Staying ahead and getting along

Downtown Ventura merchants, some of whom did business with American Apparel in its wholesale days, are more concerned with how neighborly the working relationship will be.

Laurie Battaglia, whose Aphrodite’s has been a staple at Main and California streets for a decade is not threatened by the big name entry to Downtown and says she welcomes the competition.

“I don’t care about American Apparel coming in,” she said. “I think it’s good … it just depends on the business.”

“I think it might flow with what we have going on in here,” said Leslie Thoms, owner of the Tiki Lounge on Main Street. “My issue is more of a corporate place coming to Main Street.”

She said clothiers on Main Street have a cooperative trust between them and hoped American Apparel, when it moves in, can understand.

“We try not to step on each others’ toes,” Thoms said. “If we can continue to do that, we can hang on.”

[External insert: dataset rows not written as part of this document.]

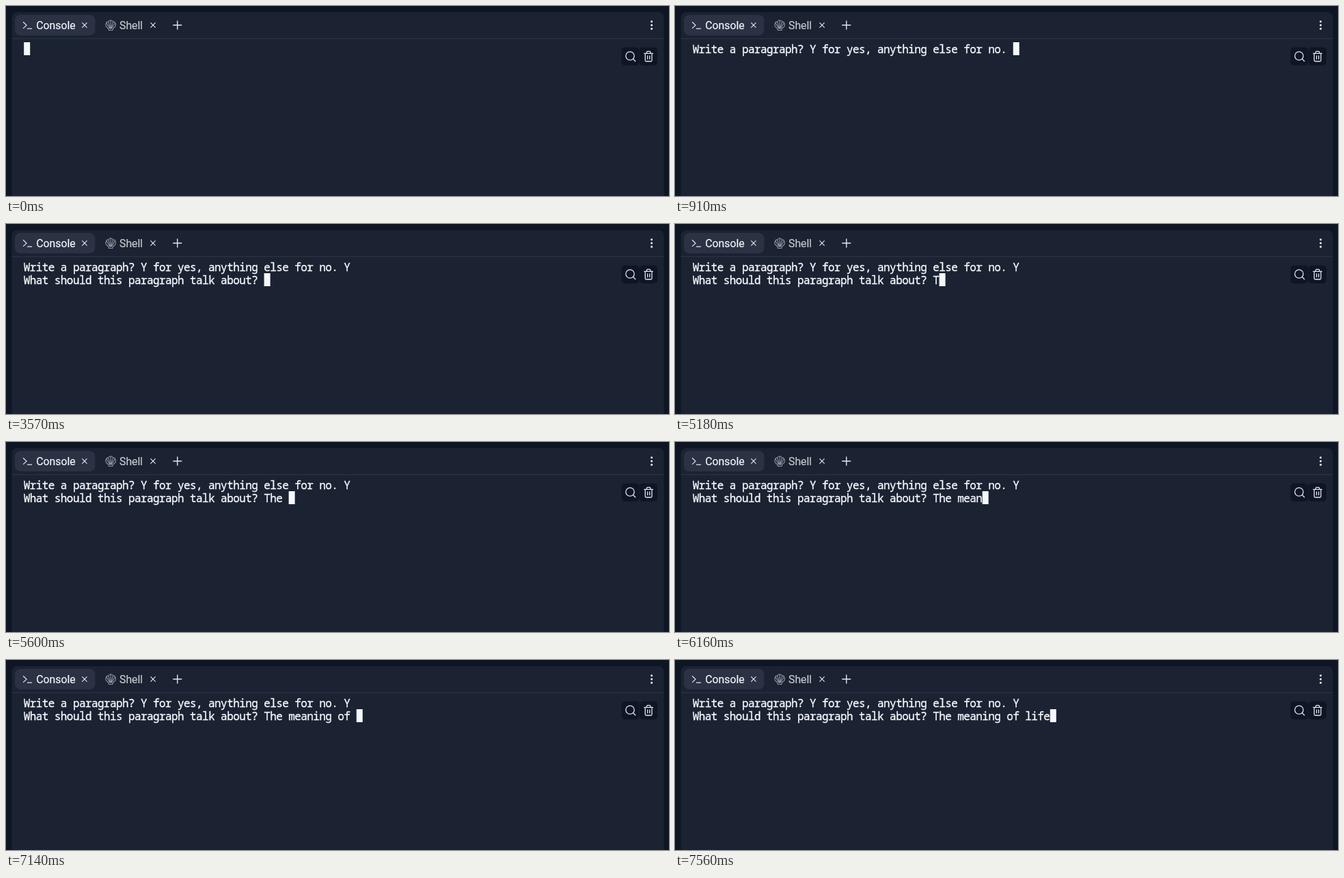
These frames come from a looping animation (970x278 px, 8 s). An HTML page:

```html
<!DOCTYPE html>
<html lang="en">
<head>
<meta charset="utf-8">
<title>Console</title>
<style>
html, body { margin: 0; width: 100%; height: 100%; overflow: hidden; background: #0e1525; }
svg { display: block; }
text { white-space: pre; }
.tab { font: 15.8px Roboto, sans-serif; }
.term {
  font: 500 16px "Noto Sans Mono", monospace; letter-spacing: -.59px;
  fill: #f5f9fc; stroke: #f5f9fc; stroke-width: .35;
}
.icon { fill: none; stroke: #e4e8ee; stroke-width: 1.3; stroke-linecap: round; stroke-linejoin: round; }
</style>
</head>
<body>
<svg width="970" height="278" viewBox="0 0 970 278">
  <rect x="8.5" y="9" width="954" height="290" rx="8" fill="#1b2232"/>
  <rect x="8.5" y="47" width="954" height="1.3" fill="#2a3244"/>
  <rect x="13" y="13" width="117.5" height="30" rx="8" fill="#2a3244"/>

  <text class="tab" x="44.3" y="34.2" fill="#f5f9fc" stroke="#f5f9fc" stroke-width=".2" textLength="">Console</text>
  <text class="tab" x="166" y="34.2" fill="#c2c8cc" stroke="#c2c8cc" stroke-width=".2">Shell</text>

  <g class="icon">
    <path d="M25.5 23.8l4.6 4.3-4.6 4.3M31.5 33.2h6"/>
    <path d="M111.6 24.7l6.6 6.6m0-6.6l-6.6 6.6M211.8 24.7l6.6 6.6m0-6.6l-6.6 6.6" stroke-width="1.1"/>
    <path d="M244.8 28h12M250.8 22v12" stroke-width="1.4"/>
    <path stroke="#8d96a5" stroke-width="1.1" d="M150.5 35.5h5.4l.6-2.5 3.6-3.2q1-3.2-.6-5.6-1.2-1.4-2.6-1-1.4-2.4-3.7-2.4t-3.7 2.4q-1.4-.4-2.6 1-1.6 2.4-.6 5.6l3.6 3.2zM152 33l-4.9-8M152.6 33l-2.8-9.6M153.8 33l2.8-9.6M154.4 33l4.9-8M153.2 33V21"/>
  </g>
  <g fill="#f5f9fc">
    <circle cx="944.6" cy="22.8" r="1.5"/>
    <circle cx="944.6" cy="28" r="1.5"/>
    <circle cx="944.6" cy="33.2" r="1.5"/>
  </g>

  <g fill="#0e1525">
    <rect x="900.5" y="60.5" width="26" height="26.5" rx="5"/>
    <rect x="927" y="60.5" width="26" height="26.5" rx="5"/>
  </g>
  <g class="icon">
    <circle cx="913" cy="73" r="6.2"/>
    <path d="M917.5 77.5l3.3 3.3"/>
    <path d="M933.8 69.3h12.6M935.2 69.3v10.2q0 1.5 1.5 1.5h6.8q1.5 0 1.5-1.5V69.3M937.4 69v-1.4q0-1.3 1.3-1.3h2.8q1.3 0 1.3 1.3V69M938.6 73v4.6M941.7 73v4.6"/>
  </g>

  <text class="term" id="line0" x="25.8" y="68.9"></text>
  <text class="term" id="line1" x="25.8" y="87.9"></text>
  <rect id="cursor" width="9" height="19" fill="#f5f9fc"/>
</svg>
<script>
const LOOP = 8000, CHAR = 9.01, ROW = 19;
const firstPrompt = "Write a paragraph? Y for yes, anything else for no. ";
const secondPrompt = "What should this paragraph talk about? ";
const answer = "The meaning of life";
// Time at which each answer character appears.
const keys = [5180, 5460, 5600, 5600, 5880, 6020, 6020, 6160, 6370, 6510,
  6650, 6720, 6860, 7000, 7140, 7210, 7350, 7490, 7560];
const el = id => document.getElementById(id);
const lines = [el("line0"), el("line1")], cursor = el("cursor");

function draw(t) {
  const typed = keys.filter(k => k <= t).length;
  const first = t < 910 ? "" : firstPrompt + (t < 3150 ? "" : "Y");
  const second = t < 3570 ? "" : secondPrompt + answer.slice(0, typed);
  const row = second ? 1 : 0;
  lines[0].textContent = first;
  lines[1].textContent = second;
  cursor.setAttribute("x", 26.2 + CHAR * (row ? second : first).length);
  cursor.setAttribute("y", 53 + ROW * row);
}

function tick() {
  draw(performance.now() % LOOP);
  requestAnimationFrame(tick);
}
tick();
</script>
</body>
</html>
```
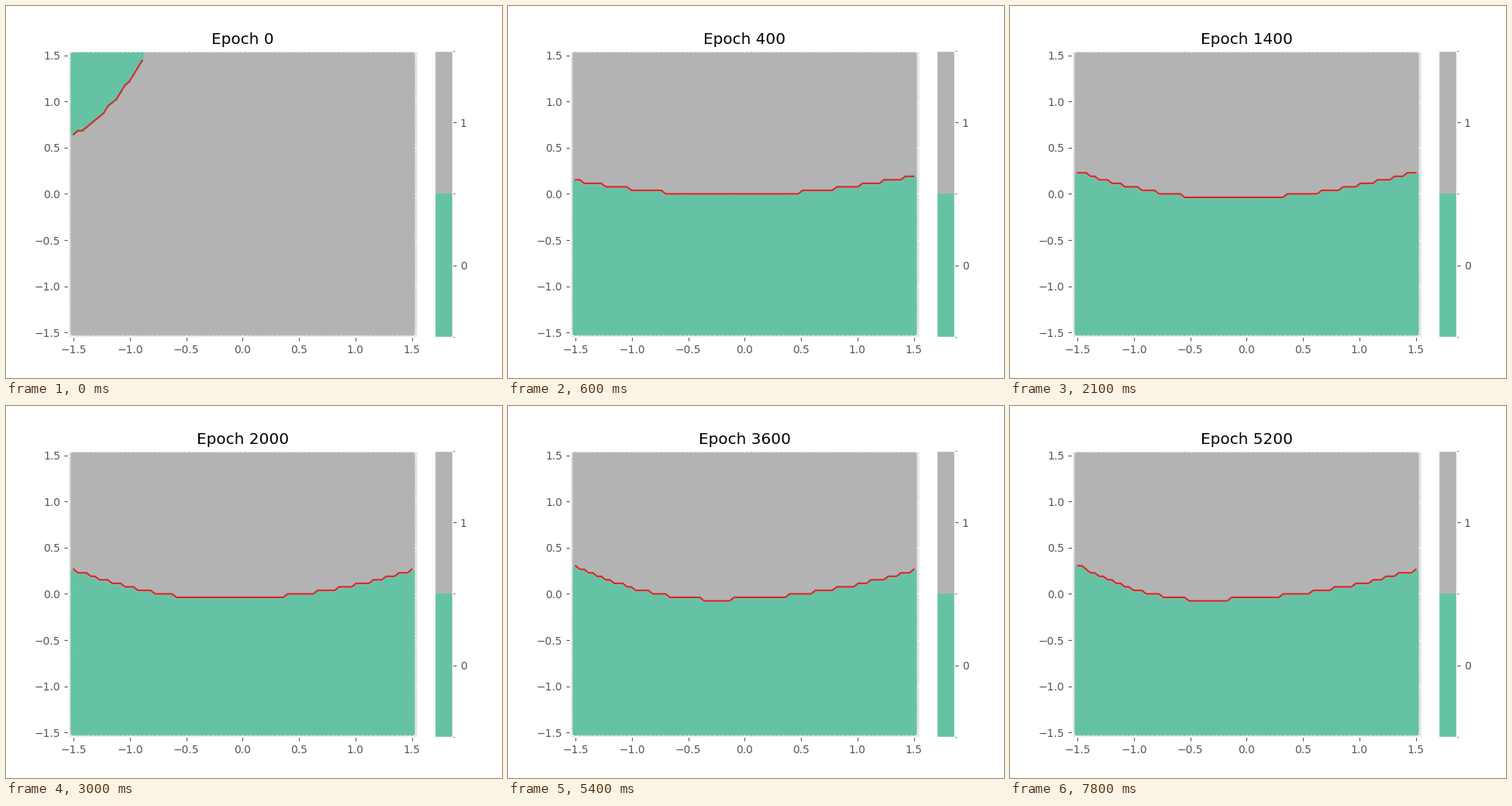
These frames come from a looping animation (640x480 px, 8000 ms). A matplotlib script:

```python
import numpy as np
import matplotlib.pyplot as plt
from matplotlib.animation import FuncAnimation
from matplotlib.colors import to_rgba_array

WIDTH, HEIGHT, DPI = 640, 480, 100
GREEN, GRAY, RED = "#66c2a5", "#b3b3b3", "#d62728"
N = 80
STEP = 3 / (N - 1)
STEP_MS, TICK_MS, LOOP_MS = 300, 100, 8000
EPOCHS_PER_STEP, LAST_EPOCH = 200, 5200

columns = np.arange(N)
rows = np.arange(N)[:, None] - N // 2
grid = np.linspace(-1.5, 1.5, N)


def initial_levels():
    """Untrained boundary: a curve cutting off the upper left corner."""
    levels = np.round(16.85 + 0.65 * columns + 0.041 * columns**2)
    return np.where(levels < N // 2, levels, np.nan)


def trained_levels(epoch):
    """Two half parabolas, in grid rows, that deepen as training goes on."""
    decay = EPOCHS_PER_STEP / epoch
    bottom = -2 + 2.7 * decay**0.63
    left_top = 13.1 - 11 * decay**0.25
    right_top = 7 - 3.5 * decay**0.9
    center = 36 - 7 * (epoch / LAST_EPOCH)**2

    offset = columns - center
    top = np.where(offset < 0, left_top, right_top)
    span = np.where(offset < 0, center, N - 1 - center)
    return np.round(bottom + (top - bottom) * (offset / span)**2)


plt.rcParams.update({
    "font.family": "DejaVu Sans", "font.size": 10,
    "axes.facecolor": "#e5e5e5", "axes.edgecolor": "white",
    "axes.linewidth": 1, "axes.axisbelow": True, "axes.titlesize": 14.4,
    "grid.color": "white", "xtick.color": "#555555", "ytick.color": "#555555",
})

fig = plt.figure(figsize=(WIDTH / DPI, HEIGHT / DPI), dpi=DPI,
                 facecolor="white")


def add_axes(left, right):
    return fig.add_axes([left / WIDTH, 0.11, (right - left) / WIDTH, 0.77])


ax = add_axes(80, 530.9)
ax.set(xlim=(-1.55, 1.55), ylim=(-1.55, 1.55))
ax.grid(True)
title = ax.set_title("Epoch 0", color="black")

xx, yy = np.meshgrid(grid, grid)
dots = ax.scatter(xx.ravel(), yy.ravel(), s=36, linewidths=0, color=GRAY)
boundary, = ax.plot([], [], color=RED, lw=1.5)

bar = add_axes(553.2, 576)
bar.axhspan(0, 1, color=GREEN, lw=0)
bar.axhspan(1, 2, color=GRAY, lw=0)
bar.set(xlim=(0, 1), ylim=(0, 2), xticks=[])
bar.yaxis.tick_right()
bar.set_yticks([0.5, 1.5], ["0", "1"])
bar.set_yticks([0, 1, 2], minor=True)

class_colors = to_rgba_array([GRAY, GREEN])


def update(frame):
    epoch = EPOCHS_PER_STEP * (frame * TICK_MS // STEP_MS)
    if epoch == 0:
        levels = initial_levels()
        is_green = rows >= levels
    else:
        levels = trained_levels(epoch)
        is_green = rows < levels
    dots.set_facecolors(class_colors[is_green.astype(int).ravel()])
    boundary.set_data(grid, levels * STEP)
    title.set_text(f"Epoch {epoch}")
    return dots, boundary, title


animation = FuncAnimation(fig, update, frames=LOOP_MS // TICK_MS,
                          interval=TICK_MS, repeat=True, repeat_delay=0)
plt.show()
```
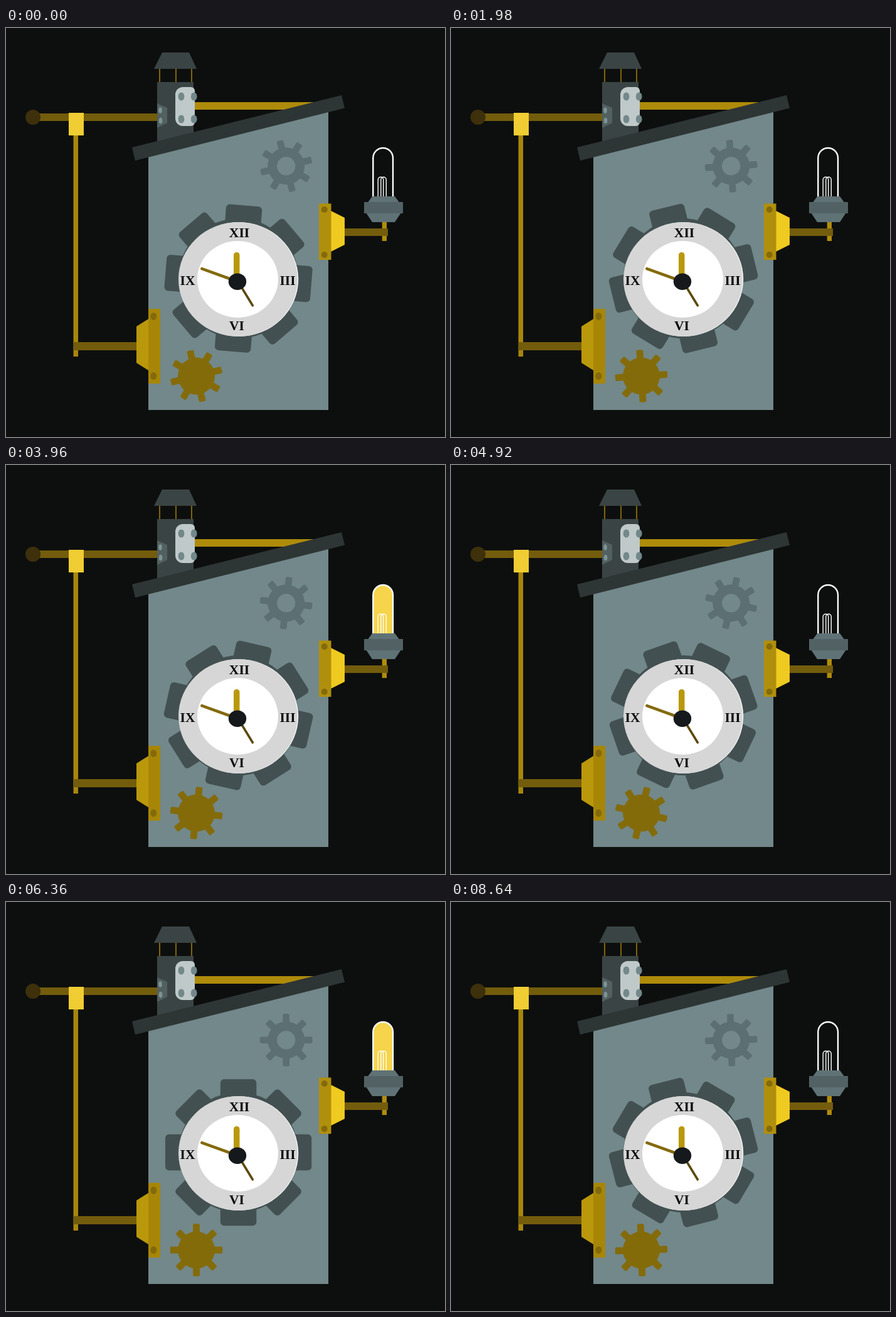
An HTML page with a canvas that plays this animation: 700 px wide and 651 px high, repeating every 8.7 s.

```html
<!DOCTYPE html>
<html lang="en">
<head>
<meta charset="utf-8">
<title>Clock machine</title>
<style>
html, body { margin: 0; width: 100%; height: 100%; overflow: hidden; background: #0d0f0f; }
canvas { display: block; }
</style>
</head>
<body>
<canvas id="stage" width="700" height="651"></canvas>
<script>
const ctx = document.getElementById('stage').getContext('2d');
const LOOP = 8700;
const WALL = '#72888a', GOLD = '#ae8b0a', BROWN = '#735c0c', BOLT = '#836a0c';

function rect(x1, y1, x2, y2, color) {
  ctx.fillStyle = color;
  ctx.fillRect(x1, y1, x2 - x1, y2 - y1);
}

function round(x, y, w, h, r, color) {
  ctx.fillStyle = color;
  ctx.beginPath();
  ctx.roundRect(x, y, w, h, r);
  ctx.fill();
}

function poly(color, ...p) {
  ctx.fillStyle = color;
  ctx.beginPath();
  for (let i = 0; i < p.length; i += 2) ctx.lineTo(p[i], p[i + 1]);
  ctx.fill();
}

function oval(x, y, rx, ry, color) {
  ctx.fillStyle = color;
  ctx.beginPath();
  ctx.ellipse(x, y, rx, ry, 0, 0, Math.PI * 2);
  ctx.fill();
}

function line(x1, y1, x2, y2, width, color) {
  ctx.strokeStyle = color;
  ctx.lineWidth = width;
  ctx.lineCap = 'round';
  ctx.beginPath();
  ctx.moveTo(x1, y1);
  ctx.lineTo(x2, y2);
  ctx.stroke();
}

function gear(x, y, deg, body, outer, tooth, corner, color) {
  ctx.save();
  ctx.translate(x, y);
  oval(0, 0, body, body, color);
  ctx.rotate(deg * Math.PI / 180);
  for (let i = 0; i < 8; i++) {
    round(-tooth / 2, -outer, tooth, outer * 0.6, corner, color);
    ctx.rotate(Math.PI / 4);
  }
  ctx.restore();
}

function arch(x1, x2, top, bottom) {
  const r = (x2 - x1) / 2;
  ctx.beginPath();
  ctx.moveTo(x1, bottom);
  ctx.arc(x1 + r, top + r, r, Math.PI, 0);
  ctx.lineTo(x2, bottom);
}

const ramp = (t, a, b) => Math.min(1, Math.max(0, (t - a) / (b - a)));

// Lamp brightness: flash, slow glow, flash
function glow(t) {
  const pulse = (a, b, fade) => Math.min(ramp(t, a, a + fade), 1 - ramp(t, b - fade, b));
  return Math.max(pulse(840, 1740, 60), pulse(3300, 4700, 600), pulse(6260, 7160, 60));
}

function tower() {
  rect(50, 136, 242, 148, BROWN);
  oval(43, 142, 12, 12, '#3d300a');
  rect(301, 118, 495, 130, GOLD);
  for (const x of [245, 271, 296]) rect(x - 1, 64, x + 1, 87, '#806508');
  poly('#3b4444', 249, 39, 292, 39, 304, 65, 236, 65);
  rect(241, 86, 299, 190, '#3b4444');
  poly('#526060', 241, 120, 257, 127, 257, 151, 241, 159);
  oval(246, 131, 2.8, 4.8, '#7b9496');
  oval(246.5, 147.5, 2.8, 4.8, '#7b9496');
  round(270, 94, 31, 62, [12, 6, 6, 12], '#bfc9c9');
  for (const x of [279.5, 299.7])
    for (const y of [109, 145]) oval(x, y, 4.9, 6.6, WALL);
}

function house() {
  poly(WALL, 227, 200, 514, 125, 514, 608, 227, 608);
  poly('#2e3535', 201, 190, 535, 107, 540, 127.5, 206, 211);
}

function leftPipes() {
  rect(107.5, 170, 115, 523, '#a8860c');
  rect(107.5, 500, 208, 513, BROWN);
  rect(100, 135, 124, 171, '#efcd33');
  poly('#ba980b', 208, 475, 228, 462.5, 228, 545.5, 208, 533);
  rect(227, 447, 246, 566, '#a78607');
  oval(235.3, 459, 5, 6, BOLT);
  oval(235.3, 554, 5, 6, BOLT);
}

function lamp(level) {
  poly('#efca20', 518, 291, 540, 302, 540, 345, 518, 356);
  rect(499, 279.5, 518.5, 369, '#b08f0d');
  oval(507.7, 289, 5, 5, BOLT);
  oval(507.7, 361, 5, 5, BOLT);
  rect(599.7, 308, 607, 339, '#b08c0c');
  rect(540, 319, 609, 331, BROWN);

  arch(585.3, 617, 191, 268);
  ctx.globalAlpha = level;
  ctx.fillStyle = '#f6d44c';
  ctx.fill();
  ctx.globalAlpha = 1;
  ctx.lineCap = 'butt';
  ctx.strokeStyle = '#fff';
  ctx.lineWidth = 2.4;
  ctx.stroke();
  ctx.lineWidth = 1.4;
  for (const x of [593.2, 597.8]) {
    arch(x, x + 8.5, 237.2, 268);
    ctx.stroke();
  }

  poly('#5f7275', 584, 268, 620, 268, 627, 277.5, 577, 277.5);
  poly('#5f7275', 574, 294, 630, 294, 620, 309, 584, 309);
  rect(571, 277, 633, 295, '#526264');
}

function dial() {
  oval(371.2, 400, 95, 91, '#fff');
  oval(370, 400, 95, 91, '#d6d6d6');
  oval(369.5, 400, 64.5, 61, '#fff');
  ctx.fillStyle = '#060808';
  ctx.font = 'bold 21.5px "Liberation Serif", "Times New Roman", serif';
  ctx.textAlign = 'center';
  ctx.fillText('XII', 372, 333);
  ctx.fillText('III', 449, 408.5);
  ctx.fillText('VI', 368, 481);
  ctx.fillText('IX', 289.5, 408.5);
  round(363, 357, 9.5, 46, 4.5, '#ba980b');
  line(312.3, 383.2, 369, 403.5, 4.6, BOLT);
  line(369, 402, 393.3, 441.8, 3.6, '#5b4909');
  oval(369, 403.7, 14.2, 13.3, '#16191c');
}

function draw(t) {
  const turn = 13.42 * (t + 346) / 1000;
  rect(0, 0, 700, 651, '#0d0f0f');
  tower();
  house();
  leftPipes();
  gear(446.7, 219.8, -3 * turn, 29.5, 41.7, 10.6, 2, '#5c6f72');
  oval(446.7, 219.8, 14.7, 14.7, WALL);
  gear(303.5, 554, -3 * turn, 29.5, 41.7, 10.8, 2, '#846b0a');
  gear(370.6, 398.6, turn, 95.5, 116.6, 57.5, 6, '#435051');
  dial();
  lamp(glow(t));
}

const start = performance.now();
function tick() {
  draw((performance.now() - start) % LOOP);
  requestAnimationFrame(tick);
}
tick();
</script>
</body>
</html>
```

There is semblance of that in even the staunchest of pro-small business communities. In Ojai, city officials last year passed an ordinance permitting retail chains in its commercial sector, albeit with strict regulations towards limiting store size and toning down appearance.

Demographic, not geographic

That doesn’t mean setting up an American Apparel, or any chain store, will ensure guaranteed success in any location. According to Scott Eicher, CEO of the Ojai Chamber of Commerce, it’s demographic, not geographic.

“It’s a small town and there are only so many people here,” he said. “If they’re willing to and they can support it, a business will thrive. If they can’t, it won’t. It’s difficult for everybody.”

A spokesperson for American Apparel did not respond to an e-mail requesting an interview for this story.